Primark owner Associated British Foods said it was looking at stepping up production from Asian suppliers as it warned of risks to supplies from China due to the Coronavirus.
First half sales at Primark were expected to be 4.2% ahead of last year on a constant currency basis and 2.5% ahead at actual exchange rates, driven by increased retail selling space and level like-for-like sales, ABF said, adding that it maintained full year guidance with progress expected, in adjusted earnings per share.
The company said it was "well stocked" with inventory having built up supplies ahead of the Chinese new year and did not expect any short-term impact from the Coronavirus which has now spread worldwide, but warned that prolonged delays to production posed a risk.
"We are working closely with our suppliers in China to assess the impact on their factories and supply chains and their ability to fulfil our current orders,” the company said on Monday in a trading update.
“With the expected decline in margin, operating profit is expected to be marginally down on last year at constant currency and on a lease-adjusted basis. On a reported basis operating profit will be ahead of last year,” it said.
“Primark sources a broad assortment of its product from China ... we are assessing mitigating strategies, including a step up in production from existing suppliers in other regions.”
ABF said several of its food businesses had operations in China, adding that its sugar campaign in that country was completed in January before the coronavirus outbreak developed significantly.
The group said its AB Mauri, AB Agri and Ovaltine factories were operating, but at reduced capacity due to labour and logistics constraints.
Clothing and footwear sales in the UK were "particularly good" over November and December but weakened in January and February against very strong comparatives in the prior year.
"Sales are expected to be 3% ahead of last year, driven by a strong contribution from new selling space partially offset by a 1.3% decline in like-for-like sales," ABF said.
ABF said its business in the US continued to perform strongly, delivering like-for-like sales growth, with particularly strong trading at the store in Brooklyn.
"Together with the contribution from the planned store openings at American Dream, New Jersey and Sawgrass Mills, Florida, we expect a much-improved operating result for the year," it said.

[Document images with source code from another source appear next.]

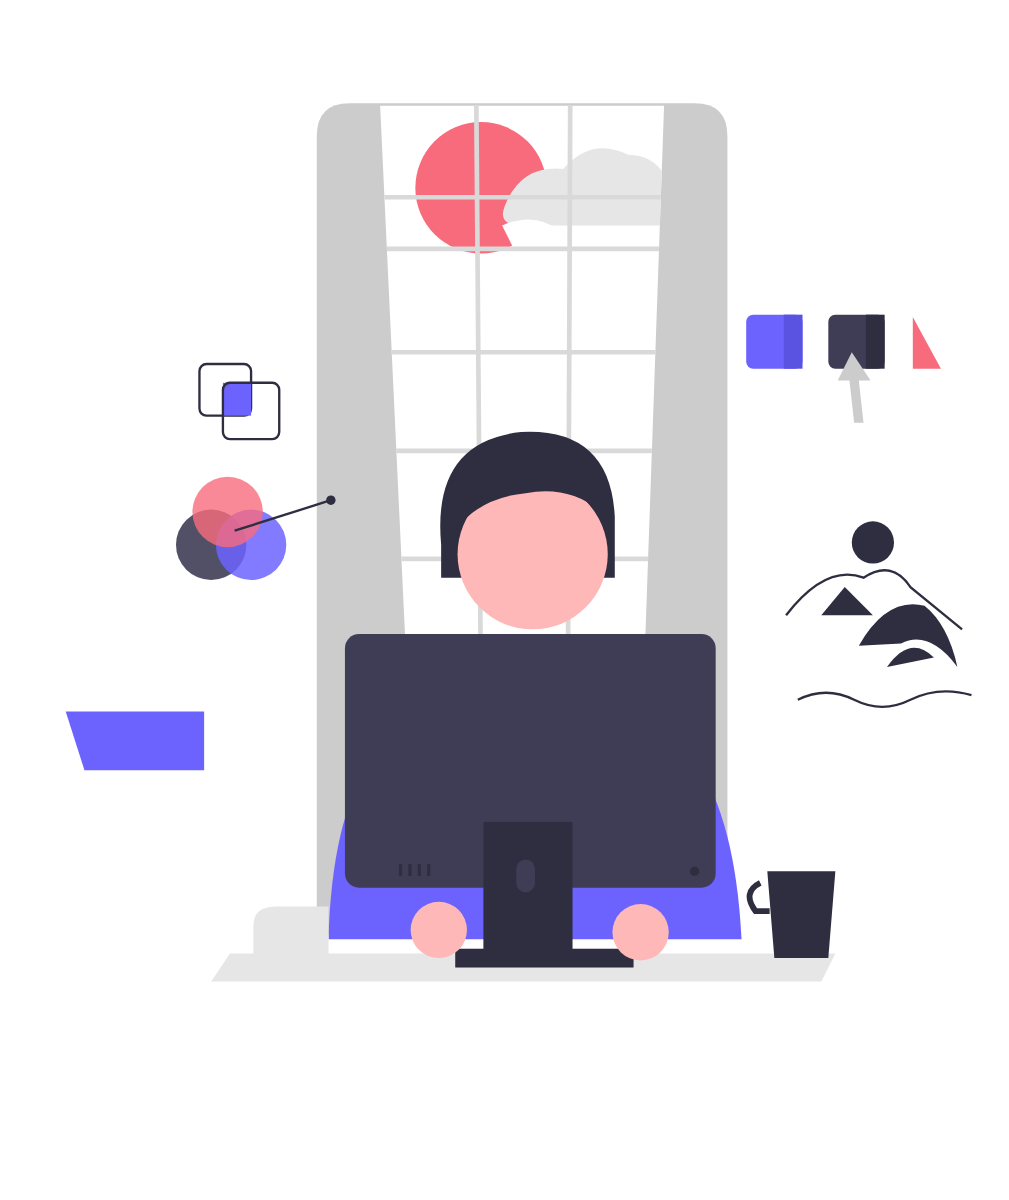
<!DOCTYPE html>
<html lang="en">
<head>
<meta charset="utf-8">
<title>Designer at Work</title>
<link rel="stylesheet" href="https://fonts.googleapis.com/css2?family=Inter&display=swap">
<style>
  :root {
    --ink: #2f2e41;
    --screen: #3f3d56;
    --violet: #6c63ff;
    --coral: #f86b7d;
    --skin: #ffb8b8;
    --frame: #cccccc;
    --mist: #e6e6e6;
    --paper: #ffffff;
    --pane-line: #d9d9d9;
  }
  html, body {
    margin: 0;
    width: 1009px;
    height: 1200px;
    overflow: hidden;
    background: var(--paper);
    font-family: "Inter", sans-serif;
  }
  .workspace-illustration { display: block; width: 1009px; height: 1200px; }
</style>
</head>
<body>
<svg class="workspace-illustration" viewBox="0 0 430 511" preserveAspectRatio="none" role="img" aria-label="Designer working at a computer in front of a window, surrounded by design shapes">
  <defs>
    <clipPath id="window-pane">
      <polygon points="162,45 283,45 274,300 174,300"/>
    </clipPath>
  </defs>

  <g class="window">
    <path d="M135 58 Q135 44 149 44 H296 Q310 44 310 58 V398 H135 Z" fill="var(--frame)"/>
    <polygon points="162,45 283,45 274,300 174,300" fill="var(--paper)"/>
    <g clip-path="url(#window-pane)">
      <circle cx="205" cy="80" r="28" fill="var(--coral)"/>
      <path d="M215 88 Q222 70 240 72 Q252 58 268 66 Q282 66 286 82 V96 H222 Q212 96 215 88 Z" fill="var(--mist)"/>
      <path d="M214 96 Q228 90 238 98 L222 112 Z" fill="var(--paper)"/>
      <g stroke="var(--pane-line)" stroke-width="2" fill="none">
        <line x1="150" y1="84" x2="300" y2="84"/>
        <line x1="150" y1="106" x2="300" y2="106"/>
        <line x1="150" y1="150" x2="300" y2="150"/>
        <line x1="150" y1="192" x2="300" y2="192"/>
        <line x1="150" y1="238" x2="300" y2="238"/>
        <line x1="203" y1="45" x2="205" y2="300"/>
        <line x1="243" y1="45" x2="242" y2="300"/>
      </g>
    </g>
  </g>

  <g class="designer">
    <path d="M140 400 Q142 322 180 304 H272 Q312 320 316 400 Z" fill="var(--violet)"/>
    <path d="M188 232 Q184 188 222 184 Q260 182 262 220 L262 246 L188 246 Z" fill="var(--ink)"/>
    <circle cx="227" cy="236" r="32" fill="var(--skin)"/>
    <path d="M194 226 Q198 196 228 198 Q252 200 260 222 Q246 206 224 210 Q204 212 194 226 Z" fill="var(--ink)"/>
  </g>

  <g class="desk">
    <path d="M108 394 Q108 386 118 386 H140 V410 H108 Z" fill="var(--mist)"/>
    <polygon points="98,406 356,406 350,418 90,418" fill="var(--mist)"/>
  </g>

  <g class="computer">
    <rect x="147" y="270" width="158" height="108" rx="6" fill="var(--screen)"/>
    <rect x="206" y="350" width="38" height="58" fill="var(--ink)"/>
    <rect x="220" y="366" width="8" height="14" rx="4" fill="var(--screen)"/>
    <rect x="194" y="404" width="76" height="8" fill="var(--ink)"/>
    <g fill="var(--ink)">
      <rect x="170" y="368" width="1.4" height="5"/>
      <rect x="174" y="368" width="1.4" height="5"/>
      <rect x="178" y="368" width="1.4" height="5"/>
      <rect x="182" y="368" width="1.4" height="5"/>
      <circle cx="296" cy="371" r="2"/>
    </g>
    <circle cx="187" cy="396" r="12" fill="var(--skin)"/>
    <circle cx="273" cy="397" r="12" fill="var(--skin)"/>
  </g>

  <g class="coffee-mug">
    <path d="M324 376 Q316 380 322 388 L328 388" fill="none" stroke="var(--ink)" stroke-width="2.5"/>
    <path d="M327 371 H356 L353 408 H330 Z" fill="var(--ink)"/>
  </g>

  <g class="layer-squares">
    <rect x="85" y="155" width="22" height="22" rx="3" fill="none" stroke="var(--ink)" stroke-width="1"/>
    <rect x="95" y="163" width="12" height="14" fill="var(--violet)"/>
    <rect x="95" y="163" width="24" height="24" rx="3" fill="none" stroke="var(--ink)" stroke-width="1"/>
  </g>

  <g class="color-venn">
    <circle cx="90" cy="232" r="15" fill="var(--screen)" opacity="0.9"/>
    <circle cx="107" cy="232" r="15" fill="var(--violet)" opacity="0.85"/>
    <circle cx="97" cy="218" r="15" fill="var(--coral)" opacity="0.8"/>
    <line x1="100" y1="226" x2="141" y2="213" stroke="var(--ink)" stroke-width="1"/>
    <circle cx="141" cy="213" r="2" fill="var(--ink)"/>
  </g>

  <polygon class="swatch-tab" points="28,303 87,303 87,328 36,328" fill="var(--violet)"/>

  <g class="shape-tools">
    <rect x="318" y="134" width="24" height="23" rx="3" fill="var(--violet)"/>
    <rect x="334" y="134" width="8" height="23" fill="#5a52e0"/>
    <rect x="353" y="134" width="24" height="23" rx="3" fill="var(--screen)"/>
    <rect x="369" y="134" width="8" height="23" fill="var(--ink)"/>
    <polygon points="389,135 401,157 389,157" fill="var(--coral)"/>
    <path d="M363 150 L357 162 H362 L364 180 H368 L366 162 H371 Z" fill="var(--frame)"/>
  </g>

  <g class="landscape-icon">
    <circle cx="372" cy="231" r="9" fill="var(--ink)"/>
    <path d="M335 262 Q352 240 368 246 Q380 238 388 250 L410 268" fill="none" stroke="var(--ink)" stroke-width="1"/>
    <path d="M350 262 L360 250 L372 262 Z" fill="var(--ink)"/>
    <path d="M366 275 Q378 254 394 258 Q404 266 408 284 Q396 268 384 274 Z" fill="var(--ink)"/>
    <path d="M378 284 Q388 270 398 280 Z" fill="var(--ink)"/>
    <path d="M340 298 Q352 292 364 298 T388 298 T414 296" fill="none" stroke="var(--ink)" stroke-width="1"/>
  </g>
</svg>
</body>
</html>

Hargreaves Lansdown analyst Sophie Lund-Yates said news of continued progress in the group's US operations will have been well received.
"Primark can only grow so big in the smaller UK market, making international success increasingly important. Back on home turf, Primark is still seeing sales move in the right direction, despite a reduction in the number of like-for-like visits. New sales space is to thank for the positive trend, and flies in the face of other large retailers struggling with weak high street trading, who are being forced to close stores," she said.
"Overall Primark continues to buck the bleak high street trend. Coronavirus is a potential headwind, but as a dynamic situation it’s too early to say how things will turn out.”